Copy every line of the following data that includes the string "show".

[Items from a dataset]
-*-*-

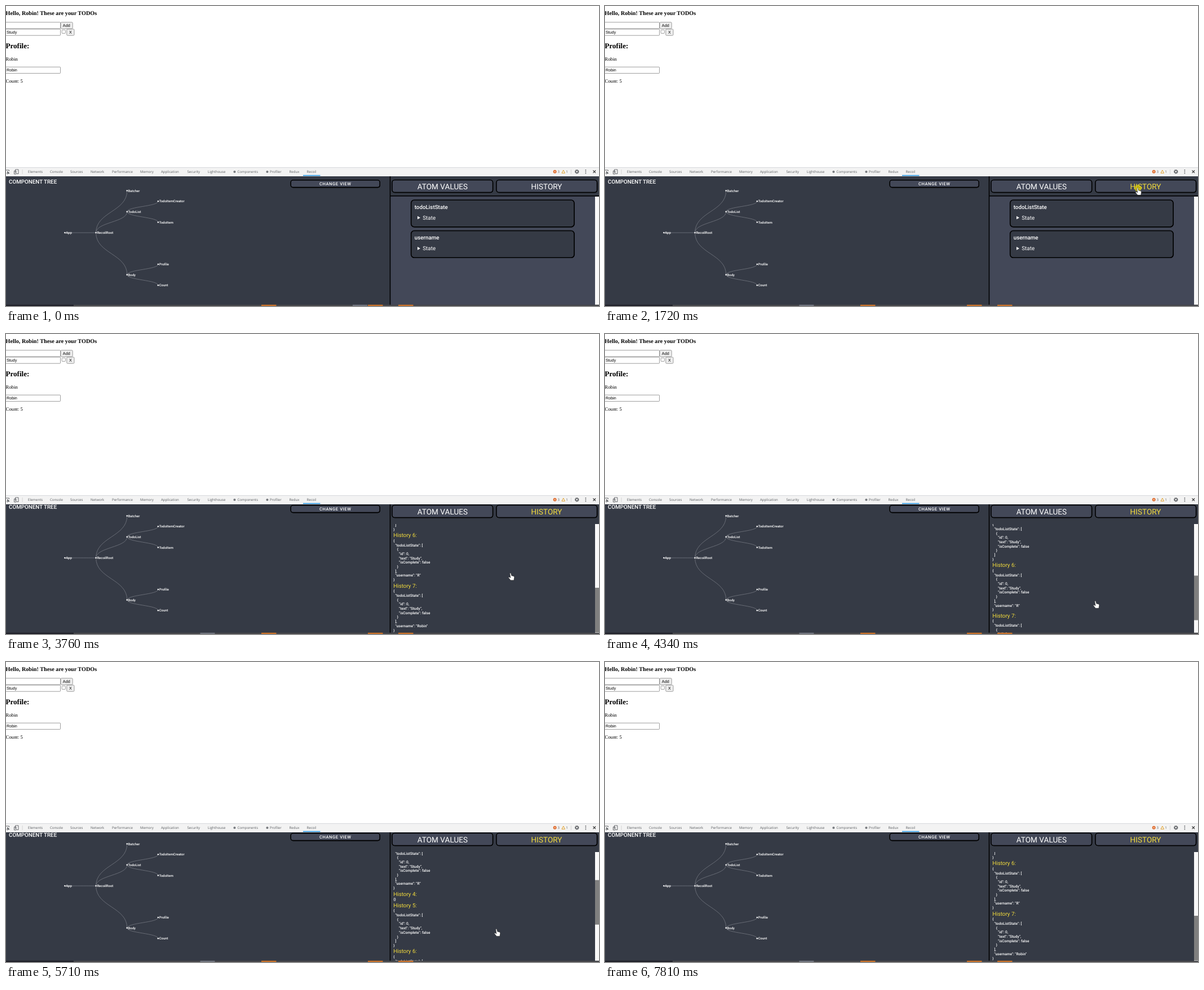
Animation of 1052 by 532 pixels, one loop 8 s. Source, as an HTML page:

```html
<!DOCTYPE html>
<html lang="en">
<head>
<meta charset="utf-8">
<title>Recoil state inspector</title>
<style>
  html, body { margin: 0; width: 100%; height: 100%; overflow: hidden; background: #fff; }
  svg { display: block; width: 100%; height: 100%; }
  text { text-rendering: geometricPrecision; white-space: pre; }
  .page { font-family: "Liberation Serif", serif; font-size: 8.73px; }
  .h3 { font-size: 10.2px; font-weight: 700; }
  .h2 { font-size: 13.1px; font-weight: 700; }
  .form { font-family: "Liberation Sans", sans-serif; font-size: 7.27px; }
  .field { fill: #fff; stroke: #858585; stroke-width: .8; }
  .button { fill: #efefef; stroke: #858585; stroke-width: .8; }
  .bar { font-family: "Open Sans", sans-serif; font-size: 6.1px; fill: #5a5d61; }
  .panel { font-family: Roboto, sans-serif; fill: #fff; }
  .node { font-size: 5.95px; font-weight: 500; }
  .title { font-size: 9.82px; font-weight: 500; }
  .view { font-size: 7.64px; font-weight: 500; letter-spacing: .55px; text-anchor: middle; }
  .tab { font-size: 13.64px; text-anchor: middle; }
  .body { font-size: 9.82px; }
  .json { font-size: 6.55px; font-weight: 500; }
  .dark { fill: #353a45; }
  .light { fill: #434858; }
  .edge { stroke: #000; stroke-width: 1.6; }
  .link { fill: none; stroke: #888c94; stroke-width: .6; }
  .icon { fill: none; stroke: #5a5d61; stroke-width: .9; }
</style>
</head>
<body>
<svg id="stage" viewBox="0 0 1052 532" preserveAspectRatio="none"></svg>
<script>
const LOOP = 8000, SWITCH = 1770, YELLOW = '#f3dc3d';
const USER = 'Robin';

const text = (x, y, str, cls, extra = '') => `<text x="${x}" y="${y}" class="${cls}" ${extra}>${str}</text>`;
const rect = (x, y, w, h, cls, extra = '') => `<rect x="${x}" y="${y}" width="${w}" height="${h}" class="${cls}" ${extra}/>`;
const block = (x, y, w, h, color) => rect(x, y, w, h, '', `fill="${color}"`);
const path = (d, cls, extra = '') => `<path d="${d}" class="${cls}" ${extra}/>`;
const dot = (x, y, r, fill) => `<circle cx="${x}" cy="${y}" r="${r}" fill="${fill}"/>`;
const box = (x, y, w, h, cls, r) =>
  rect(x + .6, y + .7, w, h, '', `rx="${r}"`) + rect(x, y, w, h, cls + ' edge', `rx="${r}"`);

function page() {
  return block(0, 0, 1052, 286, '#fff')
    + text(-.4, 16, `Hello, ${USER}! These are your TODOs`, 'page h3')
    + rect(-3, 28.8, 99.5, 11.2, 'field', 'rx=".8"')
    + rect(97, 28.8, 21.2, 11.4, 'button', 'rx="1.4"') + text(100.8, 37.2, 'Add', 'form')
    + rect(-3, 41, 99.5, 11.2, 'field', 'rx=".8"') + text(.9, 49, 'Study', 'form')
    + rect(99.2, 42.4, 6.2, 6.2, 'field', 'rx="1"')
    + rect(107.8, 41, 13.2, 11.2, 'button', 'rx="1.4"') + text(112, 49.2, 'X', 'form')
    + text(-.5, 75, 'Profile:', 'page h2')
    + text(-.4, 97, USER, 'page')
    + rect(-3, 108.2, 99.5, 11.2, 'field', 'rx=".8"') + text(.9, 116.3, USER, 'form')
    + text(-.4, 136, 'Count: 5', 'page');
}

function toolbar() {
  const tabs = { Elements: 39, Console: 78, Sources: 114, Network: 150, Performance: 188, Memory: 238,
    Application: 275, Security: 321.5, Lighthouse: 358, Components: 410.5, Profiler: 468, Redux: 502.5, Recoil: 533.5 };
  return block(0, 286, 1052, 16, '#f3f3f3') + block(0, 286, 1052, .7, '#cacdd1')
    + path('M-1 291H5.5V293M-1 296.500H1', 'icon') + path('M2 292.500L7 297H4.400L2.500 298.800Z', '', 'fill="#5a5d61"')
    + path('M16.500 296V290H22V297.500H19M14.500 292.500H18V298H14.500Z', 'icon')
    + block(28.7, 290, .7, 8, '#c8c8c8')
    + Object.entries(tabs).map(([name, x]) => text(x, 296.2, name, 'bar', name === 'Recoil' ? 'fill="#333"' : '')).join('')
    + dot(405.5, 294, 2.1, '#777a7e') + dot(463.5, 294, 2.1, '#777a7e')
    + block(527, 299.8, 30.5, 1.5, '#1a8fe0')
    + dot(973.7, 293.7, 3, '#df6b2b') + path('M972.500 292.500l2.400 2.400m0-2.400l-2.400 2.400', '', 'stroke="#fff" stroke-width=".7"')
    + text(978.6, 296, '3', 'bar')
    + path('M988.800 291L991.600 296.300H986Z', '', 'fill="none" stroke="#e2a12b" stroke-width="1"') + text(993.3, 296, '1', 'bar')
    + block(1002.3, 290, .7, 8, '#c8c8c8')
    + `<circle cx="1012.800" cy="293.800" r="3.100" class="icon" style="stroke-width:1.300;stroke-dasharray:1.600 .8"/>`
    + `<circle cx="1012.800" cy="293.800" r="2.100" class="icon" style="stroke-width:1.300"/>`
    + [291, 293.8, 296.6].map(y => dot(1028.4, y, .9, '#5a5d61')).join('')
    + path('M1041.500 291.500l4.600 4.600m0-4.600l-4.600 4.600', 'icon', 'style="stroke-width:1.100;stroke:#333"');
}

function tree() {
  const nodes = { App: [104.5, 402], RecoilRoot: [159.6, 402, 'App'], Batcher: [214.8, 327.5, 'RecoilRoot'],
    TodoList: [214.8, 364.8, 'RecoilRoot'], Body: [214.8, 476.6, 'RecoilRoot'],
    TodoItemCreator: [269.9, 346.2, 'TodoList'], TodoItem: [269.9, 383.5, 'TodoList'],
    Profile: [269.9, 458, 'Body'], Count: [269.9, 495.3, 'Body'] };
  let links = '', labels = '';
  for (const [name, [x, y, parent]] of Object.entries(nodes)) {
    if (parent) {
      const [px, py] = nodes[parent], mid = (y + py) / 2;
      links += path(`M${px} ${py}C${px} ${mid} ${x} ${mid} ${x} ${y}`, 'link');
    }
    labels += dot(x, y, 1.3, '#fff') + text(x + 1.8, y + 2.1, name, 'panel node');
  }
  return text(5, 315.2, 'COMPONENT TREE', 'panel title') + links + labels
    + box(505.2, 308.8, 158, 12.8, 'light', 4) + text(584.2, 317.9, 'CHANGE VIEW', 'panel view');
}

const header = () =>
  box(685, 308.5, 178.6, 22, 'light', 4.5) + text(774.4, 324.6, 'ATOM VALUES', 'panel tab')
  + box(870, 308.5, 178.6, 22, 'light', 4.5) + text(959, 324.6, 'HISTORY', 'panel tab', 'id="history-tab"');

function atoms() {
  const card = (y, name) => box(718.7, y, 289.3, 47.7, 'dark', 5.5)
    + text(724.7, y + 15.6, name, 'panel title')
    + path(`M730 ${y + 28.6}L735 ${y + 31.4}L730 ${y + 34.2}Z`, '', 'fill="#fff"')
    + text(739.3, y + 34.8, 'State', 'panel body');
  return rect(682, 337, 370, 193, 'light') + block(682, 336, 370, 1.6, '#000')
    + card(344, 'todoListState') + card(398.5, 'username')
    + block(1045, 338, 7, 192, '#f8f8f8');
}

function history() {
  const todo = { todoListState: [{ id: 0, text: 'Study', isComplete: false }] };
  const withUser = username => ({ ...todo, username });
  const states = [{}, todo, withUser(USER[0]), {}, todo, withUser(USER[0]), withUser(USER)];
  let y = 342.5, out = '';
  states.forEach((state, i) => {
    const lines = JSON.stringify(state, null, 2).split('\n');
    out += text(687.3, y + 3.6, `History ${i + 1}:`, 'panel body', `style="fill:${YELLOW}"`);
    lines.forEach((line, n) => {
      const indent = line.search(/\S/);
      out += text(687.3 + indent * 1.63, y + 12.3 + n * 7.7, line.trim(), 'panel json');
    });
    y += 12.4 + lines.length * 7.7;
  });
  return rect(682, 337, 370, 193, 'dark')
    + `<g clip-path="url(#list)"><g id="entries">${out}</g></g>`
    + block(1045, 337, 7, 193, '#f8f8f8') + rect(1045, 337, 7, 79, '', 'id="thumb" fill="#7f7f7f"');
}

const taskbar = () => block(0, 529.7, 1052, 2.3, '#45464a') + block(0, 529.7, 120, 2.3, '#1e1f28')
  + [453, 642, 696].map(x => block(x, 529.7, 26.5, 2.3, '#c8712a')).join('')
  + rect(615, 529.7, 26, 2.3, '', 'id="task" fill="#70747e"');

document.getElementById('stage').innerHTML = `
  <defs><clipPath id="list">${rect(682, 337, 363, 193, '')}</clipPath>
  <clipPath id="tools">${rect(0, 301.5, 1052, 228.5, '')}</clipPath></defs>
  ${page()}${rect(0, 301.5, 1052, 229, 'dark')}
  <g clip-path="url(#tools)"><g id="shifted">${tree()}${header()}</g>
  <g id="atoms">${atoms()}</g><g id="history">${history()}</g>
  ${block(680.7, 301.5, 1.6, 230, '#000')}</g>
  ${toolbar()}${taskbar()}
  <circle id="click" r="6" fill="#e6d400" opacity=".7"/>
  <g id="cursor" stroke="#222" stroke-width=".6" fill="#fff" stroke-linejoin="round">
    <path id="arrow" d="M0 0V10.500L2.400 8.300L4 12L5.600 11.300L4 7.700H7.400Z"/>
    <path id="hand" d="M-1 1.200Q.2-.4 1 1L2 5L5.600 5.900Q7.300 6.400 7 8.300L6.200 13.300H.4L-3.200 8.700Q-3.500 7.200-2 7.500L.2 8.800Z"/>
  </g>`;

// Keys are [time, ...values]; values are held before the first and after the last key.
function track(keys, t, ease = k => k) {
  const i = keys.findIndex(key => key[0] > t);
  if (i < 0) return keys[keys.length - 1].slice(1);
  if (i === 0) return keys[0].slice(1);
  const [a, b] = [keys[i - 1], keys[i]], k = ease((t - a[0]) / (b[0] - a[0]));
  return a.slice(1).map((v, n) => v + (b[n + 1] - v) * k);
}
const smooth = k => k * k * (3 - 2 * k);

const SCROLL = [[3430, 0], [3740, 279], [4220, 279], [4680, 77], [4860, 77], [4900, 55.3], [4960, 55.3],
  [5100, 0], [5490, 0], [5710, 122.7], [5740, 122.7], [6080, 279]];
const POINTER = [[560, 630, 515], [1390, 944.5, 322], [2130, 944.5, 322], [2830, 898.5, 391], [3430, 898.5, 391],
  [3740, 894.8, 423.5], [3800, 894.8, 423.5], [4210, 869.8, 473], [6860, 869.8, 473], [7140, 307, 266],
  [7340, 307, 266], [7780, 4, 137]];

const el = id => document.getElementById(id);
const show = (id, on) => el(id).setAttribute('display', on ? 'inline' : 'none');
const move = (id, x, y) => el(id).setAttribute('transform', `translate(${x} ${y})`);

function draw(t) {
  const switched = t >= SWITCH;
  const [scroll] = track(SCROLL, t);
  const [x, y] = track(POINTER, t, smooth);
  const hover = t >= 590 && x > 870 && y > 308 && y < 331;
  const hand = t >= 1440 && x > 682;

  show('atoms', !switched);
  show('history', switched);
  move('shifted', 0, switched ? -5 : 0);
  el('history-tab').style.fill = switched || hover ? YELLOW : '#fff';
  move('entries', 0, -scroll);
  move('thumb', 0, scroll * .405);
  el('task').setAttribute('x', t < 1650 ? 615 : 344.5);

  show('cursor', t >= 590 && t < 7810);
  show('arrow', !hand);
  show('hand', hand);
  move('cursor', x, y);
  show('click', t >= 1650 && t < 1850);
  move('click', x + 1, y + 1);
}

function frame() {
  draw(performance.now() % LOOP);
  requestAnimationFrame(frame);
}
frame();
</script>
</body>
</html>
```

-*-*-

__Exercise response__:
const show = (id, on) => el(id).setAttribute('display', on ? 'inline' : 'none');
  show('atoms', !switched);
  show('history', switched);
  show('cursor', t >= 590 && t < 7810);
  show('arrow', !hand);
  show('hand', hand);
  show('click', t >= 1650 && t < 1850);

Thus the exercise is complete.